There’s a curious fascination that comes with watching large, industrial machines do their thing. This time around, the thing is ending the life of several cars via a crusher, ultimately compressing five vehicles into the size of one. The slow-motion destruction is surprisingly quiet and oddly relaxing, but as motoring enthusiasts, we recognize there could well be an emotional response to the carnage. And you know what? That’s just fine.
The clip comes from 1964 corvan on YouTube, where you’ll find several zen-like car-crushing videos. There’s no narration, no music, just the visual and aural experience of metal under extreme compression, sending long-forgotten cars to their final destination. The clip opens with three such cars – a Ford Tempo, Dodge Daytona, and an early ’80s Ford Thunderbird – already crushed. They don’t carry the same appeal as vehicles like Corvettes or Porsche 911s, but over the course of 30 years, they were certainly invaluable to owners and families. What adventures did these cars see?

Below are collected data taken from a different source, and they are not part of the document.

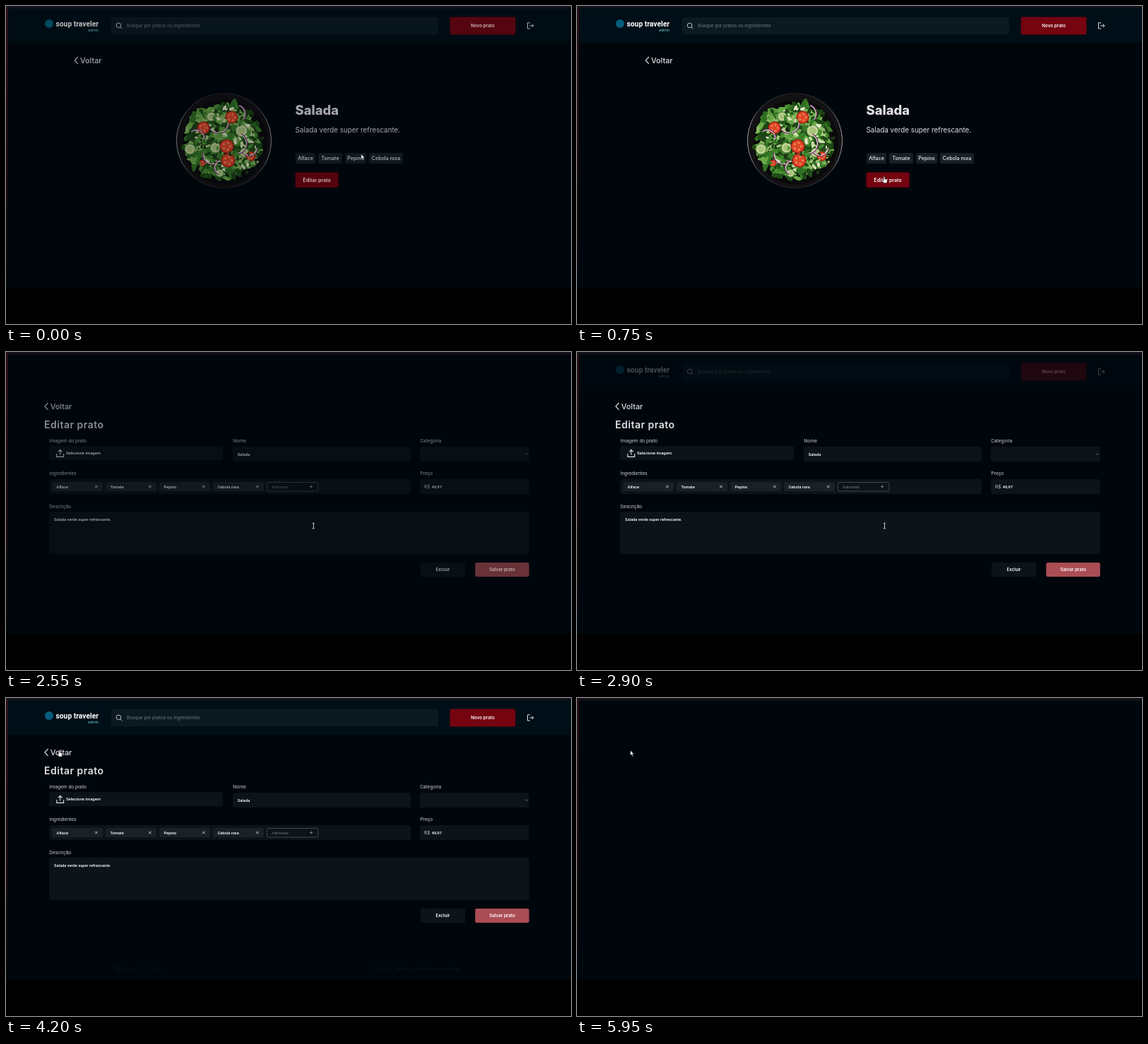
An HTML page with a canvas that plays this animation: 800x450 px, repeating every 6000 ms.

```html
<!DOCTYPE html>
<html lang="pt-BR">
<head>
<meta charset="utf-8">
<title>Editar prato</title>
<style>
html, body { margin: 0; width: 100%; height: 100%; overflow: hidden; background: #000; }
canvas { display: block; width: 800px; height: 450px; }
</style>
</head>
<body>
<canvas id="stage" width="800" height="450"></canvas>
<script>
const ctx = document.getElementById('stage').getContext('2d');
const LOOP = 6000, LEAVE_DISH = 2300, LEAVE_FORM = 5900;
const BRAND = 'soup traveler';
const INGREDIENTS = ['Alface', 'Tomate', 'Pepino', 'Cebola roxa'];
const INTER = 'Inter, "Open Sans", sans-serif';
const ROBOTO = 'Roboto, "Liberation Sans", sans-serif';
const BG = '#00070c', FIELD = '#0c141a', RED = '#750310', LIGHT = '#e1e1e6', GREY = '#c4c4cc';

const clamp = v => Math.max(0, Math.min(1, v));
const easeOut = u => 1 - (1 - u) ** 2;
const fade = (t, start, span) => easeOut(clamp((t - start) / span));
const inside = (p, x, y, w, h) => p.x >= x && p.x <= x + w && p.y >= y && p.y <= y + h;

function box(x, y, w, h, color, r = 2.5) {
  ctx.fillStyle = color;
  ctx.beginPath();
  ctx.roundRect(x, y, w, h, r);
  ctx.fill();
}

function text(str, x, y, size, color, weight = 400, family = ROBOTO, align = 'left', spacing = 0) {
  ctx.font = `${weight} ${size}px ${family}`;
  ctx.letterSpacing = spacing + 'px';
  ctx.textAlign = align;
  ctx.fillStyle = color;
  ctx.fillText(str, x, y);
}

function disc(c, x, y, r, color) {
  c.fillStyle = color;
  c.beginPath();
  c.arc(x, y, r, 0, 7);
  c.fill();
}

function stroke(d, color, width = 1) {
  ctx.strokeStyle = color;
  ctx.lineWidth = width;
  ctx.stroke(new Path2D(d));
}

function button(label, x, y, w, h, size, color) {
  box(x, y, w, h, color);
  text(label, x + w / 2, y + h / 2 + size * 0.36, size, '#fff', 600, INTER, 'center');
}

// Bowl of salad, drawn once from seeded blobs
function makeBowl() {
  const cv = document.createElement('canvas');
  cv.width = cv.height = 420;
  const c = cv.getContext('2d');
  c.scale(3, 3);
  c.translate(70, 70);
  let seed = 11;
  const rnd = () => (seed = (seed * 16807) % 2147483647) / 2147483647;
  const rim = c.createLinearGradient(-67, 10, 67, 10);
  rim.addColorStop(0, '#85858a');
  rim.addColorStop(0.12, '#343438');
  rim.addColorStop(0.5, '#1c1c1f');
  rim.addColorStop(0.88, '#3a3a3e');
  rim.addColorStop(1, '#85858a');
  disc(c, 0, 0, 67.5, rim);
  disc(c, 0, 0, 66.3, '#121113');
  disc(c, 1, 2, 60, '#0a0a0b');
  disc(c, 0, 1, 50, '#24461a');

  const greens = ['#1e4d16', '#2f7022', '#468c30', '#67a946', '#1b4413', '#397d28', '#8fba66', '#5a9a3c'];
  const pales = ['#d0dfae', '#a9cb84', '#e3e6c6', '#88b45f'];
  const leaf = (x, y, s, color) => {
    c.save();
    c.translate(x, y);
    c.rotate(rnd() * 6.3);
    c.fillStyle = color;
    c.beginPath();
    for (let i = 0; i < 9; i++) {
      const a = i * Math.PI * 2 / 9, r = s * (0.55 + rnd() * 0.6);
      c.lineTo(Math.cos(a) * r * 1.4, Math.sin(a) * r * 0.75);
    }
    c.fill();
    c.restore();
  };
  const scatter = (count, size, colors, reach = 55) => {
    for (let i = 0; i < count; i++) {
      const a = rnd() * 6.3, r = Math.sqrt(rnd()) * reach;
      leaf(Math.cos(a) * r, 1 + Math.sin(a) * r, size * (0.6 + rnd()), colors[Math.floor(rnd() * colors.length)]);
    }
  };
  scatter(230, 4.8, greens);
  scatter(70, 2.7, pales, 48);
  scatter(40, 2.2, ['#10270d', '#1a3a12']);

  for (const [x, y, r] of [[-48, 12, 8], [-12, 10, 8], [25, -14, 9], [-18, -34, 7], [29, 17, 7], [-6, 46, 6]]) {
    disc(c, x, y, r, '#4d8538');
    disc(c, x, y, r - 1.2, '#c3d498');
    disc(c, x, y, r * 0.55, '#a9c47b');
  }
  for (const [x, y, r] of [[11, -33, 9], [-29, -18, 9], [4, 8, 10], [6, 28, 10], [38, 22, 7], [-31, 32, 5]]) {
    disc(c, x, y, r, '#a52014');
    disc(c, x, y, r - 1.4, '#dd4528');
    for (let i = 0; i < 5; i++) {
      const a = i * 1.257;
      disc(c, x + Math.cos(a) * r * 0.5, y + Math.sin(a) * r * 0.5, r * 0.17, '#ef8050');
    }
  }
  for (const [x, y, r, a] of [[-39, -4, 12, 4], [18, -38, 13, 5], [-8, -25, 15, 0], [18, 4, 15, 5.2], [-16, 20, 14, 1], [36, 10, 12, 0], [-3, 38, 11, 2]]) {
    for (const [dr, color] of [[0, '#763264'], [-1.2, '#dccbd3']]) {
      c.strokeStyle = color;
      c.lineWidth = 1.2;
      c.beginPath();
      c.arc(x, y, r + dr, a, a + 2.5);
      c.stroke();
    }
  }
  scatter(45, 2.8, greens);
  return cv;
}
const bowl = makeBowl();

function backdrop() {
  ctx.globalAlpha = 1;
  ctx.fillStyle = '#000';
  ctx.fillRect(0, 0, 800, 450);
  ctx.fillStyle = BG;
  ctx.fillRect(0, 0, 800, 399);
}

function frameEdges() {
  ctx.globalAlpha = 1;
  ctx.fillStyle = '#14111a';
  ctx.fillRect(0, 0, 800, 3.5);
  const g = ctx.createLinearGradient(0, 0, 0, 385);
  g.addColorStop(0, '#5c1820');
  g.addColorStop(0.5, '#3c0c13');
  g.addColorStop(1, BG);
  ctx.fillStyle = '#020508';
  ctx.fillRect(0, 4, 1, 395);
  ctx.fillStyle = g;
  ctx.fillRect(1, 2, 1, 383);
}

function header(alpha) {
  ctx.globalAlpha = alpha;
  ctx.fillStyle = '#000e17';
  ctx.fillRect(2, 3, 798, 49);
  disc(ctx, 61, 25, 6, '#065e7c');
  text(BRAND, 70.5, 28.6, 10.3, '#fff', 700);
  text('admin', 116, 36, 5.4, '#70cfdc');
  box(149, 16, 463, 24, '#0b1920');
  stroke('M162.8 27.4a3.3 3.3 0 1 1-6.6 0a3.3 3.3 0 1 1 6.6 0M161.9 29.8l2.5 2.5', GREY);
  text('Busque por pratos ou ingredientes', 171, 30.4, 6.8, '#6b7379');
  button('Novo prato', 628.6, 15.6, 92.8, 24.8, 6.3, RED);
  stroke('M742 23.8h-3.5v8.2h3.5M741.2 27.9h5.6M744.5 25.5l2.4 2.4l-2.4 2.4', LIGHT);
}

function footer(alpha) {
  ctx.globalAlpha = alpha;
  ctx.fillStyle = '#000e17';
  ctx.fillRect(2, 366, 798, 33);
  disc(ctx, 159, 383, 6, '#414d53');
  text(BRAND, 167.5, 386.5, 10.3, '#414d53', 700);
  text('© 2023 - Todos os direitos reservados.', 518, 385.6, 7.45, GREY, 500);
}

function back(x) {
  stroke(`M${x + 4.8} 72l-4.6 4.9l4.6 4.9`, LIGHT, 1.2);
  text('Voltar', x + 8, 80.5, 10.8, LIGHT, 500, INTER);
}

function dishPage(alpha) {
  ctx.globalAlpha = alpha;
  back(97);
  ctx.drawImage(bowl, 238.5, 120.5, 140, 140);
  text('Salada', 409.5, 153.6, 18.4, LIGHT, 800, INTER);
  text('Salada verde super refrescante.', 409.5, 179, 9.85, LIGHT, 400, INTER);
  const edges = [[410, 28], [442, 34], [480, 30], [514, 48]];
  INGREDIENTS.forEach((name, i) => {
    const [x, w] = edges[i];
    box(x, 208, w, 15, '#172026', 2);
    text(name, x + w / 2, 218, 7.1, '#f0f0f4', 500, INTER, 'center');
  });
  button('Editar prato', 409.6, 235.6, 61, 21.2, 7, RED);
}

function formPage(alpha) {
  ctx.globalAlpha = alpha;
  back(54.7);
  text('Editar prato', 54, 108, 14, LIGHT, 600, INTER, 'left', 0.5);
  const fields = [
    ['Imagem do prato', 61, 133, 246, 20, 128],
    ['Nome', 321, 134, 252, 21, 128],
    ['Categoria', 586, 134, 154.5, 21, 128],
    ['Ingredientes', 61, 180, 512, 21, 174.3],
    ['Preço', 586, 180, 154.5, 21, 174.3],
    ['Descrição', 61, 226, 679.5, 60, 220.6]
  ];
  for (const [label, x, y, w, h, base] of fields) {
    box(x, y, w, h, FIELD, 3);
    text(label, x + 0.3, base, 6.95, GREY);
  }
  stroke('M71.8 144v4.4h9.8v-4.4M76.7 145.5v-7M73.8 141.3l2.9-2.9l2.9 2.9', LIGHT, 1.1);
  text('Selecione imagem', 85, 145.2, 5.95, '#fff', 500);
  text('Salada', 327.7, 146.7, 5.8, '#fff', 500);
  stroke('M735 143.5l2 2l2-2', '#7c7c8a', 0.9);
  text('R$', 592, 193, 6.7, GREY, 400, INTER);
  text('49,97', 602.7, 192.8, 5.8, '#fff', 500);
  text('Salada verde super refrescante.', 68, 238.7, 5.7, '#fff', 500);

  INGREDIENTS.forEach((name, i) => {
    const x = 65 + i * 76;
    box(x, 184, 72, 13, '#182127', 2);
    text(name, x + 6.6, 192.5, 5.7, '#fff', 500);
    stroke(`M${x + 61} 188.7l3.6 3.6m0-3.6l-3.6 3.6`, LIGHT, 0.8);
  });
  ctx.setLineDash([2, 1]);
  ctx.strokeStyle = '#6c737a';
  ctx.lineWidth = 0.8;
  ctx.beginPath();
  ctx.roundRect(369.5, 184.5, 72.5, 12.5, 2);
  ctx.stroke();
  ctx.setLineDash([]);
  text('Adicionar', 376, 192.5, 5.7, '#737a80');
  stroke('M430.2 190.5h4M432.2 188.5v4', '#9a9fa4', 0.8);

  button('Excluir', 587, 298, 63, 20, 6.1, FIELD);
  button('Salvar prato', 664.3, 298, 76.4, 20, 6.3, '#ab4d55');
}

const PATH = [
  [0, 503, 209.5], [400, 449, 204.5], [640, 435, 241.5], [850, 435, 241.5], [1150, 435, 246],
  [2950, 435.5, 246], [3270, 390, 190], [3850, 75.5, 74], [LOOP, 75.5, 74]
];

function pointer(t) {
  const i = PATH.findIndex(k => t < k[0]);
  const [t0, x0, y0] = PATH[i - 1], [t1, x1, y1] = PATH[i];
  const u = (t - t0) / (t1 - t0);
  return { x: x0 + (x1 - x0) * u, y: y0 + (y1 - y0) * u };
}

const shape = (d, color) => {
  const p = new Path2D(d);
  ctx.fillStyle = color;
  ctx.fill(p);
  ctx.strokeStyle = '#111';
  ctx.lineWidth = 0.5;
  ctx.stroke(p);
};

function cursor(p, kind) {
  ctx.globalAlpha = 1;
  ctx.save();
  ctx.translate(p.x, p.y);
  if (kind === 'beam') {
    stroke('M-1.6 -3.7h3.2M0 -3.7v7.4M-1.6 3.7h3.2', '#d8d8dc', 0.9);
  } else if (kind === 'hand') {
    shape('M-1 .3Q0-.7 .8 .3V3.3L3.6 4Q4.4 4.4 4.2 5.5L3.6 9H-.4L-3 5.7Q-2.8 4.5-1 5.8Z', '#fff');
  } else {
    shape('M0 0V7.3L1.7 5.8L2.9 8.4L4 7.9L2.8 5.4H5Z', '#fff');
  }
  ctx.restore();
}

function draw(t) {
  const p = pointer(t);
  const onDish = t < LEAVE_DISH, blank = t >= LEAVE_FORM;
  // Both pages share one reveal schedule
  const clock = onDish ? t + 3400 : t;
  const reveal = fade(clock, 2680, 1500);
  let kind = 'arrow';
  backdrop();
  if (!blank) {
    header(reveal);
    footer(fade(clock, 4150, 1700));
    if (onDish) {
      dishPage(reveal);
      if (inside(p, 410, 236, 60, 20)) kind = 'hand';
    } else {
      const shown = fade(t, 2380, 450);
      formPage(shown);
      if (inside(p, 54, 70, 40, 14)) kind = 'hand';
      else if (shown > 0 && (inside(p, 61, 226, 679, 60) || inside(p, 321, 134, 252, 21))) kind = 'beam';
    }
  }
  frameEdges();
  cursor(p, kind);
}

const start = performance.now();
function tick() {
  draw((performance.now() - start) % LOOP);
  requestAnimationFrame(tick);
}
tick();
</script>
</body>
</html>
```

We’ll never know.
The crushing begins anew with a 1980s-era Oldsmobile Cutlass. A second-generation Dodge Neon is next, followed by a boxy mid-1980s Ford Escort. It’s placed at the front of the crusher, leaving room for a Plymouth Sundance to meet its demise with the others at the rear. Through the lens of automotive history, these models aren’t anything special but at some point, they were valued and loved by someone. Perhaps the Cutlass was a young driver’s first car, or maybe the Neon got someone to the hospital in the nick of time. Again, more stories we’ll never know.
The final car, however, is something special. And we wouldn’t be surprised if you never heard of it, because only around 1,400 were built. It’s a Buick Skyhawk Road Hawk, and while we aren’t experts on the model, we do know it was a special appearance package that jazzed up the small Skyhawk for 1979 and 1980. It came at a time when vehicle performance was low, and just like many other such cars of that era, it was all but forgotten.
we choose not to forget, and neither does the video as the camera operator offers a short walkaround of the rare gem. This Skyhawk has no hope of restoration – its upgraded interior is torn, body panels are broken, and rust is prevalent. But the special model is granted one final look as a whole car before taking its place on the crusher.
If anyone has more information on the Skyhawk Road Hawk, we’d love to know more about it. And if you want more classic content on cars from the 1980s, check out our special Radwood-focused episode of the Rambling About Cars podcast, available below.